Friday, September 23, 2011

More Honesty

When I was at Josh and Erin's a couple months ago I was getting Brian Julian up from a nap and I was dismayed to see this quilt that I made for one of their kiddos. I'm guessing that is was Colin but I'm not sure. I was so dismayed I had to concentrate to not cry.

Anyway, it is beautiful. I used blue scraps of fabric that I had left over from past quilts and projects. I used a pattern that I had seen earlier. I liked it because it was simple and wasn't different variations of squares which gets tiresome to me. I love the stippling that I did for the quilting. It is playful and busy and offsets the sharp angles of the design.

Are you wondering why it brought me to tears? I am ashamed to say that when I thought of that quilt, I remembered it being hokey and amateurish. I remembered that I wasn't happy with my choices of blue fabric but that they were all I had. I remember that I had trouble with my machine and wasn't happy with how the quilting turned out. I remember hurriedly finishing the binding so that Josh could take it with him when he stopped at our house in Kansas on his way to New York.

When I saw it again, I was just sick. How could I have remembered it so differently? Why am I so critical of my work? Why do I always think someone somewhere is doing the same thing better than me?

I have been thinking about this for a couple of months now, I hate that I have so many memories like this one. I remember an event/project/time as unpleasant and then find out later that it was really lovely. I also have many thoughts running around my head about why but I won't bother with those.

Normally, I would stress about this until it was unhealthy but I am trying to make some changes in how I deal with this kind of thing. So this is how I am going to move forward.

*Post Edit
I have been thinking about a conversation I had with Jared about his wife Liz several years ago.

Me: Liz is amazing! I can't believe everything that she can do and does so well.

Jared: Yeah, she's great. You know what else? When she does something and it doesn't work out, she doesn't dwell on it. She just learns what she can and moves on to the next thing.

Me: You mean she doesn't fret and worry about the mistake and beat herself up for weeks?! Again, amazing!

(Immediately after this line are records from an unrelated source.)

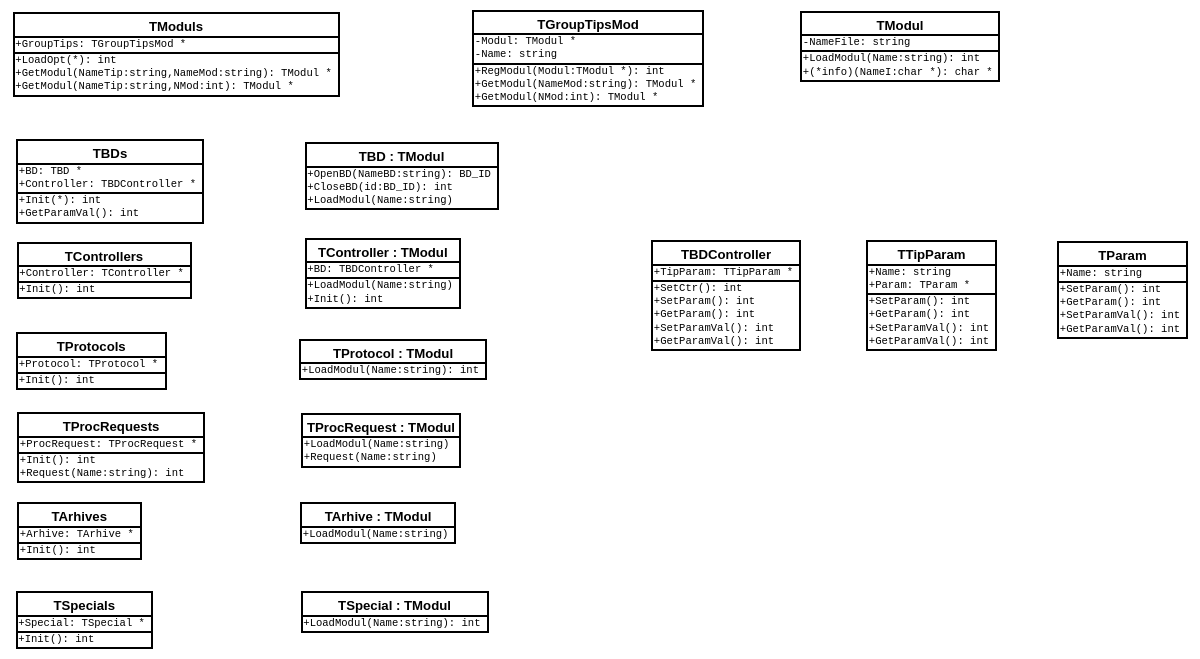
<!DOCTYPE html>
<html lang="en">
<head>
<meta charset="utf-8">
<title>Module class diagram</title>
<style>
:root { --paper: #fff; --ink: #000; --line: 2px solid var(--ink); }
* { box-sizing: border-box; margin: 0; padding: 0; }
html, body { width: 1200px; height: 659px; overflow: hidden; background: var(--paper); }
.diagram { position: relative; width: 1200px; height: 659px; overflow: hidden; color: var(--ink); }
.class { position: absolute; left: var(--x); top: var(--y); width: var(--w); border: var(--line); background: var(--paper); }
.class h2 { height: 21.6px; padding-top: 3px; font: bold 13.2px/19px "Liberation Sans", Arial, sans-serif; text-align: center; white-space: nowrap; }
.class ul { list-style: none; border-top: var(--line); padding: 0 0 0.9px 0.8px; font: 10.55px/13.3px "Liberation Mono", "Courier New", monospace; white-space: pre; }
.class li { height: 13.3px; }
</style>
</head>
<body>
<main class="diagram">
  <section class="class" style="--x:12.5px;--y:12px;--w:327px">
    <h2>TModuls</h2>
    <ul><li>+GroupTips: TGroupTipsMod *</li></ul>
    <ul><li>+LoadOpt(*): int</li><li>+GetModul(NameTip:string,NameMod:string): TModul *</li><li>+GetModul(NameTip:string,NMod:int): TModul *</li></ul>
  </section>
  <section class="class" style="--x:472px;--y:9.5px;--w:232px">
    <h2>TGroupTipsMod</h2>
    <ul><li>-Modul: TModul *</li><li>-Name: string</li></ul>
    <ul><li>+RegModul(Modul:TModul *): int</li><li>+GetModul(NameMod:string): TModul *</li><li>+GetModul(NMod:int): TModul *</li></ul>
  </section>
  <section class="class" style="--x:800px;--y:10.5px;--w:200px">
    <h2>TModul</h2>
    <ul><li>-NameFile: string</li></ul>
    <ul><li>+LoadModul(Name:string): int</li><li>+(*info)(NameI:char *): char *</li></ul>
  </section>

  <section class="class" style="--x:16px;--y:139px;--w:188px">
    <h2>TBDs</h2>
    <ul><li>+BD: TBD *</li><li>+Controller: TBDController *</li></ul>
    <ul><li>+Init(*): int</li><li>+GetParamVal(): int</li></ul>
  </section>
  <section class="class" style="--x:304.5px;--y:142px;--w:194px">
    <h2>TBD : TModul</h2>
    <ul><li>+OpenBD(NameBD:string): BD_ID</li><li>+CloseBD(id:BD_ID): int</li><li>+LoadModul(Name:string)</li></ul>
  </section>

  <section class="class" style="--x:16.5px;--y:241.5px;--w:175px">
    <h2>TControllers</h2>
    <ul><li>+Controller: TController *</li></ul>
    <ul><li>+Init(): int</li></ul>
  </section>
  <section class="class" style="--x:304.5px;--y:237.5px;--w:156.5px">
    <h2>TController : TModul</h2>
    <ul><li>+BD: TBDController *</li></ul>
    <ul><li>+LoadModul(Name:string)</li><li>+Init(): int</li></ul>
  </section>
  <section class="class" style="--x:651px;--y:240px;--w:150px">
    <h2>TBDController</h2>
    <ul><li>+TipParam: TTipParam *</li></ul>
    <ul><li>+SetCtr(): int</li><li>+SetParam(): int</li><li>+GetParam(): int</li><li>+SetParamVal(): int</li><li>+GetParamVal(): int</li></ul>
  </section>
  <section class="class" style="--x:866px;--y:240px;--w:131px">
    <h2>TTipParam</h2>
    <ul><li>+Name: string</li><li>+Param: TParam *</li></ul>
    <ul><li>+SetParam(): int</li><li>+GetParam(): int</li><li>+SetParamVal(): int</li><li>+GetParamVal(): int</li></ul>
  </section>
  <section class="class" style="--x:1057px;--y:241px;--w:131px">
    <h2>TParam</h2>
    <ul><li>+Name: string</li></ul>
    <ul><li>+SetParam(): int</li><li>+GetParam(): int</li><li>+SetParamVal(): int</li><li>+GetParamVal(): int</li></ul>
  </section>

  <section class="class" style="--x:16px;--y:332px;--w:150.5px">
    <h2>TProtocols</h2>
    <ul><li>+Protocol: TProtocol *</li></ul>
    <ul><li>+Init(): int</li></ul>
  </section>
  <section class="class" style="--x:299px;--y:338.5px;--w:188px">
    <h2>TProtocol : TModul</h2>
    <ul><li>+LoadModul(Name:string): int</li></ul>
  </section>

  <section class="class" style="--x:17px;--y:412px;--w:188px">
    <h2>TProcRequests</h2>
    <ul><li>+ProcRequest: TProcRequest *</li></ul>
    <ul><li>+Init(): int</li><li>+Request(Name:string): int</li></ul>
  </section>
  <section class="class" style="--x:301px;--y:412.5px;--w:160px">
    <h2>TProcRequest : TModul</h2>
    <ul><li>+LoadModul(Name:string)</li><li>+Request(Name:string)</li></ul>
  </section>

  <section class="class" style="--x:17px;--y:502px;--w:124.5px">
    <h2>TArhives</h2>
    <ul><li>+Arhive: TArhive *</li></ul>
    <ul><li>+Init(): int</li></ul>
  </section>
  <section class="class" style="--x:300px;--y:502px;--w:156px">
    <h2>TArhive : TModul</h2>
    <ul><li>+LoadModul(Name:string)</li></ul>
  </section>

  <section class="class" style="--x:15.5px;--y:591px;--w:137.5px">
    <h2>TSpecials</h2>
    <ul><li>+Special: TSpecial *</li></ul>
    <ul><li>+Init(): int</li></ul>
  </section>
  <section class="class" style="--x:300.5px;--y:591px;--w:188px">
    <h2>TSpecial : TModul</h2>
    <ul><li>+LoadModul(Name:string): int</li></ul>
  </section>
</main>
</body>
</html>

In my next life I am determined to come back as one of my sisters-in-law. . . um . . . I mean . . . I will just make better different choices when it comes to husbands.

First, I am to keep a quilting, knitting, cake, project journal; it will include my original vision and a picture of the finished project, as well as sketches, dates and names. I went to a photography workshop recently where the teacher walked us through her creative process and it was fascinating to me. I wish I had a record of my own. I think If I do that I will be forced to remember things correctly.

Second, I am going to be positive and not so critical about what I do and what I have to offer. I will focus on the positive side of things, ie: how I adjusted and adapted to make the project work and how well it turned out, instead of what went wrong and how different it is from my original idea.

Third, I am going to trust my own judgement. In the past I have been so worried about failing that I would paralyze myself then I would run my idea through two or three people thinking that would get my courage up. Three things happened when I did that. 1) I would get talked out of it altogether. 2) I end up with a product I don't like because I changed it to please others. And 3) I didn't learn anything because I didn't work through my own process. I loved this blog post discussing how to master a skill. He says mostly, "do it, practice it, and then do it some more."

I have been doing this for a while now and I feel liberated. I will keep you posted on my progress, I know you'll be glued to your computer chairs waiting.

1 comment:

Mom in Mendon said...

You're right. It IS beautiful. :)